"We would settle for finishing fourth. Champions League football is the key.

"It would be lovely to finish above Arsenal, but that is going to be tough know.

"It is still all to play for - Chelsea have to play Arsenal, Newcastle have to play Chelsea, Chelsea have to play Liverpool away, so who knows?"

Redknapp accepted his side "had a bad day", but defended his team selection, with midfielder Scott Parker rested to protect against hamstring injury.

"We get hold of the ball more when we played 4-3-3, I think we control the ball more, but one or two didn't look quite right," he said.

Norwich manager Paul Lambert was full of praise for his side, many of whom have come up from npower League One in successive promotions, hailing it as the "best performance" of his three-season tenure.

Lambert sees no reason why several of his hard-working team should not earn international recognition.

"People are going to clamour for him with England, but you could do a lot worse than look at him, the way he is playing and with the work-rate he has got," said Lambert.

"On merit and the way the team are playing, maybe people should look at them [for international call-ups].

"I don't want people to dismiss them as being at 'little old Norwich'. They have earned the right to make a name for themselves."

The Canaries manager, however, was less than impressed by the decisions of referee Michael Oliver.

"That tackle wouldn't have looked out of place at Murrayfield," said Lambert of King's foul on Holt.

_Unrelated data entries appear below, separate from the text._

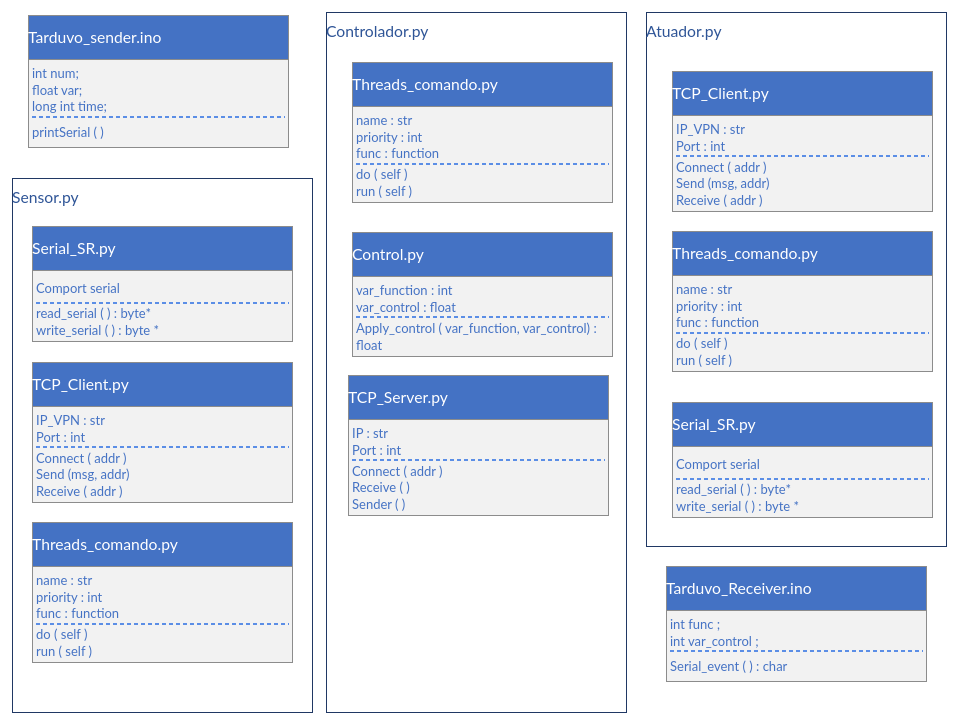
<!DOCTYPE html>
<html lang="pt">
<head>
<meta charset="utf-8">
<title>Diagrama de módulos</title>
<style>
:root {
  --header: #4472c4;
  --header-text: #ffffff;
  --body: #f2f2f2;
  --text: #4472c4;
  --label: #2f5597;
  --dash: #5b8ee6;
  --card-line: #8c8c8c;
  --group-line: #203864;
}
* { box-sizing: border-box; margin: 0; padding: 0; }
html, body { width: 959px; height: 725px; overflow: hidden; background: #fff; }
body { font-family: Lato, "Open Sans", sans-serif; }
.diagram {
  width: 959px; height: 725px;
  display: grid;
  grid-template-columns: 301px 301px 301px;
  padding: 12px 0 0 12px;
}
.column { display: flex; flex-direction: column; }
.column:nth-child(2) { margin-left: 13px; margin-right: -13px; }
.column:nth-child(3) { margin-left: 32px; margin-right: -32px; }
.group { border: 1px solid var(--group-line); flex: none; }
.group > h2 {
  height: 36px; line-height: 36px; margin-left: -1px;
  font-size: 15.7px; font-weight: 400; color: var(--label); white-space: nowrap;
}
.sensor { height: 535px; margin-top: 30px; }
.controller { height: 701px; }
.actuator { height: 535px; }
.card {
  width: 261px; flex: none;
  display: flex; flex-direction: column;
  margin: var(--gap) 0 0 var(--indent);
  border: 1px solid var(--card-line);
  background: var(--body);
}
.sensor .card { --indent: 19px; }
.controller .card, .actuator .card { --indent: 25px; }
.h116 { height: 116px; }
.h125 { height: 125px; }
.h133 { height: 133px; }
.h141 { height: 141px; }
.card h3 {
  flex: none; height: 44px; line-height: 43px; text-indent: -1px;
  border-bottom: 1px solid var(--card-line);
  background: var(--header); color: var(--header-text);
  font-size: 15.7px; font-weight: 400; white-space: nowrap;
}
.card ul {
  list-style: none;
  display: flex; flex-direction: column; justify-content: center;
  font-size: 13px; line-height: 16.6px; color: var(--text); white-space: nowrap;
}
.fields { flex: none; min-height: 31px; padding: 5px 3px 1px; }
.methods {
  flex: 1; padding: 3px 3px 2px;
  background: repeating-linear-gradient(90deg, var(--dash) 0 4px, transparent 4px 7px) 3px 0 / 253px 2px no-repeat;
}
</style>
</head>
<body>
<main class="diagram">
  <div class="column">
    <article class="card h133" style="--gap: 3px; --indent: 16px">
      <h3>Tarduvo_sender.ino</h3>
      <ul class="fields"><li>int num;</li><li>float var;</li><li>long int time;</li></ul>
      <ul class="methods"><li>printSerial ( )</li></ul>
    </article>
    <section class="group sensor">
      <h2>Sensor.py</h2>
      <article class="card h116" style="--gap: 11px">
        <h3>Serial_SR.py</h3>
        <ul class="fields"><li>Comport serial</li></ul>
        <ul class="methods"><li>read_serial ( ) : byte*</li><li>write_serial ( ) : byte *</li></ul>
      </article>
      <article class="card h141" style="--gap: 20px">
        <h3>TCP_Client.py</h3>
        <ul class="fields"><li>IP_VPN : str</li><li>Port : int</li></ul>
        <ul class="methods"><li>Connect ( addr )</li><li>Send (msg, addr)</li><li>Receive ( addr )</li></ul>
      </article>
      <article class="card h141" style="--gap: 19px">
        <h3>Threads_comando.py</h3>
        <ul class="fields"><li>name : str</li><li>priority : int</li><li>func : function</li></ul>
        <ul class="methods"><li>do ( self )</li><li>run ( self )</li></ul>
      </article>
    </section>
  </div>

  <div class="column">
    <section class="group controller">
      <h2>Controlador.py</h2>
      <article class="card h141" style="--gap: 13px">
        <h3>Threads_comando.py</h3>
        <ul class="fields"><li>name : str</li><li>priority : int</li><li>func : function</li></ul>
        <ul class="methods"><li>do ( self )</li><li>run ( self )</li></ul>
      </article>
      <article class="card h125" style="--gap: 29px">
        <h3>Control.py</h3>
        <ul class="fields"><li>var_function : int</li><li>var_control : float</li></ul>
        <ul class="methods"><li>Apply_control ( var_function, var_control) :<br>float</li></ul>
      </article>
      <article class="card h141" style="--gap: 18px; --indent: 21px">
        <h3>TCP_Server.py</h3>
        <ul class="fields"><li>IP : str</li><li>Port : int</li></ul>
        <ul class="methods"><li>Connect ( addr )</li><li>Receive ( )</li><li>Sender ( )</li></ul>
      </article>
    </section>
  </div>

  <div class="column">
    <section class="group actuator">
      <h2>Atuador.py</h2>
      <article class="card h141" style="--gap: 22px">
        <h3>TCP_Client.py</h3>
        <ul class="fields"><li>IP_VPN : str</li><li>Port : int</li></ul>
        <ul class="methods"><li>Connect ( addr )</li><li>Send (msg, addr)</li><li>Receive ( addr )</li></ul>
      </article>
      <article class="card h141" style="--gap: 19px">
        <h3>Threads_comando.py</h3>
        <ul class="fields"><li>name : str</li><li>priority : int</li><li>func : function</li></ul>
        <ul class="methods"><li>do ( self )</li><li>run ( self )</li></ul>
      </article>
      <article class="card h116" style="--gap: 30px">
        <h3>Serial_SR.py</h3>
        <ul class="fields"><li>Comport serial</li></ul>
        <ul class="methods"><li>read_serial ( ) : byte*</li><li>write_serial ( ) : byte *</li></ul>
      </article>
    </section>
    <article class="card h116" style="--gap: 19px; --indent: 20px">
      <h3>Tarduvo_Receiver.ino</h3>
      <ul class="fields"><li>int func ;</li><li>int var_control ;</li></ul>
      <ul class="methods"><li>Serial_event ( ) : char</li></ul>
    </article>
  </div>
</main>
</body>
</html>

"How he has missed that, I don't know. Everyone in the ground saw that. It is bizarre."